When I accepted a preaching gig this summer (a first since retirement nearly five years ago) it was for two Sundays, one in July and one in August. I kinda knew the second one was always iffy. I’m not everyone’s cup of tea, especially in these years since leaving church, seeing the brutal truth of Amerikkka, and losing my nice.
So I can’t say that I was surprised by the disinvitation that arrived on Saturday. I had preached my one sermon and named, as clearly as I could, the gospel call to repentance of the sin of white supremacy (text of sermon here) based on the assigned lectionary text. What has been surprising is the sweet outpouring of support from my virtual community when I shared the disinvitation on Facebook and the subsequent uptick in reading of the manuscript. If the goal was to foster conversations about whiteness, white supremacy, and the gospel imperative of justice, the disinvitation was probably more success than the original sermon itself. In the ensuing conversation, I was also reminded both of what I treasured of church… and why I had to leave.
This morning I awoke thinking about the verb choice in the letter: upsetting. The “message from the pulpit was upsetting to many”. As I awaken this morning holding that word, I find myself amused. In all the years of writing and sharing sermons, never was I able to so effectively prod folk from a place of comfort. For better or worse, on this ill-fate re-entry I managed to move a community so thoroughly that I got myself run out of town. And I know that means I am in good company.
More I am thinking about the privilege inherent in the message. While Black mothers and grandmothers are burying children whose lives are literally taken by systemic violence, white mothers and grandmothers are concerned when their comfort is disturbed. I am reminded of a time in parish ministry when one Black mom was having to face “the talk” with her son and another white mom was upset that a children’s story about civil rights used in church included the word bomb. Really. Black children were killed by white people’s bombs and a white mother can still demand (and receive) space free of even the word. Our presumed privilege to not be upset is the epitome of whiteness.

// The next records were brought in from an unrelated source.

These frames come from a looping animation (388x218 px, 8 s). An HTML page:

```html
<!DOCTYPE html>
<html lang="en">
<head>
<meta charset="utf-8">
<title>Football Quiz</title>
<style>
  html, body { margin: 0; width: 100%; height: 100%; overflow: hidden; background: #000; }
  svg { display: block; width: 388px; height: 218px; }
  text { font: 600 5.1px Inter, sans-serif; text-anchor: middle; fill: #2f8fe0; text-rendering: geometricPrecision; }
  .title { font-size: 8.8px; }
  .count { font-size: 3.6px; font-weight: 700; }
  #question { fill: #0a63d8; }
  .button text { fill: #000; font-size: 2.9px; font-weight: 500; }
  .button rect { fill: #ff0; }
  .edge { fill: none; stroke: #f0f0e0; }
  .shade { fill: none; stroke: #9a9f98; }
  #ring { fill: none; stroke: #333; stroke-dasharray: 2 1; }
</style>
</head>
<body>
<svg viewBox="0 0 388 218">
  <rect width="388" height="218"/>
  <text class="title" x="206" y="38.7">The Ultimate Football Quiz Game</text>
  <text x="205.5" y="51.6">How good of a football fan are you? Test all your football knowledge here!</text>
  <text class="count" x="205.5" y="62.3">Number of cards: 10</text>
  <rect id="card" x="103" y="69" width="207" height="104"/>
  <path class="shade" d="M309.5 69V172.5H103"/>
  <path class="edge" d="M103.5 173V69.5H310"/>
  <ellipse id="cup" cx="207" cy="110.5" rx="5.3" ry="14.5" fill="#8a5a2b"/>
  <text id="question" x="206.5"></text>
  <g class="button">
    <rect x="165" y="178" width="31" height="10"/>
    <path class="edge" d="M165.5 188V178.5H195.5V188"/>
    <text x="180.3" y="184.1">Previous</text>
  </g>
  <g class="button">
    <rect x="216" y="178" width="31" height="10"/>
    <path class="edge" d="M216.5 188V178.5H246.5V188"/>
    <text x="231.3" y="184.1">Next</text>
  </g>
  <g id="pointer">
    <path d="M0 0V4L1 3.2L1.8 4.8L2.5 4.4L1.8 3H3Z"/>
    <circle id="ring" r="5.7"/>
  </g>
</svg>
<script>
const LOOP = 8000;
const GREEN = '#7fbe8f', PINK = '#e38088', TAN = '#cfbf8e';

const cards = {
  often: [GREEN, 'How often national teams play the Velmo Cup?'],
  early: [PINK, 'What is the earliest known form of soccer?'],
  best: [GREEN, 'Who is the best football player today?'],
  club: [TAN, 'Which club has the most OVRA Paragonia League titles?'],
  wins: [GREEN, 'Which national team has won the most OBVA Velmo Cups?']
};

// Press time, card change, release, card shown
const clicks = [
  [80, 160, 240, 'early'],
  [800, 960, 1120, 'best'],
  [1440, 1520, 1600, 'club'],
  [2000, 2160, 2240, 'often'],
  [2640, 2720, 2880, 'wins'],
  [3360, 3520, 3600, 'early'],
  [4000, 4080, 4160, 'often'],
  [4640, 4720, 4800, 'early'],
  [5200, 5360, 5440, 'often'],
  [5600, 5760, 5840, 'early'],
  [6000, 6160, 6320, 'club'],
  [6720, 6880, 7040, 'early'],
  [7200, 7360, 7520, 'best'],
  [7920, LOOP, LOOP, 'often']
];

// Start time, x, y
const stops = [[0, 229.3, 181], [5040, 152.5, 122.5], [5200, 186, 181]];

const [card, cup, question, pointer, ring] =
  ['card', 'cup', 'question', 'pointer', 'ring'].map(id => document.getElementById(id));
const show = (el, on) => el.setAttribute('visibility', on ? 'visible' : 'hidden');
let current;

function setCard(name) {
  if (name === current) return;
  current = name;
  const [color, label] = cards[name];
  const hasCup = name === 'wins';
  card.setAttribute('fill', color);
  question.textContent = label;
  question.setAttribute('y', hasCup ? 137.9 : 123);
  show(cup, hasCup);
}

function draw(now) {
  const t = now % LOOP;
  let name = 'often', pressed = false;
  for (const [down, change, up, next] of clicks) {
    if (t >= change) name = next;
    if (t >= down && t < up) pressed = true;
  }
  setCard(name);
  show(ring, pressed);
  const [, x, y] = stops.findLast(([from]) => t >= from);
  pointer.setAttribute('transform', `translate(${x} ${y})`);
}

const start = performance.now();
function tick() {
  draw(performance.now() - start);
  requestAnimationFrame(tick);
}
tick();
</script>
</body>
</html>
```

What is clear to me on the 24th day of this 56th trek around the sun is that being upset is symptomatic and necessary if (as white folks) we are ever going to face the evil with which we swim. While I like roses and tranquility and warm fuzzies just as much as everyone else, I am keenly aware that Rome is burning and we (white folk) are still blithely throwing gasoline on the fire. Though no doubt upsetting, the biblical mandate for justice is clear and so too the call to speak out. While it may well be too late for Rome, I can sleep at night only insofar as I have joined my voice with others calling for a new and just world order.
And this week I’m sleeping much better than I have in a very long time.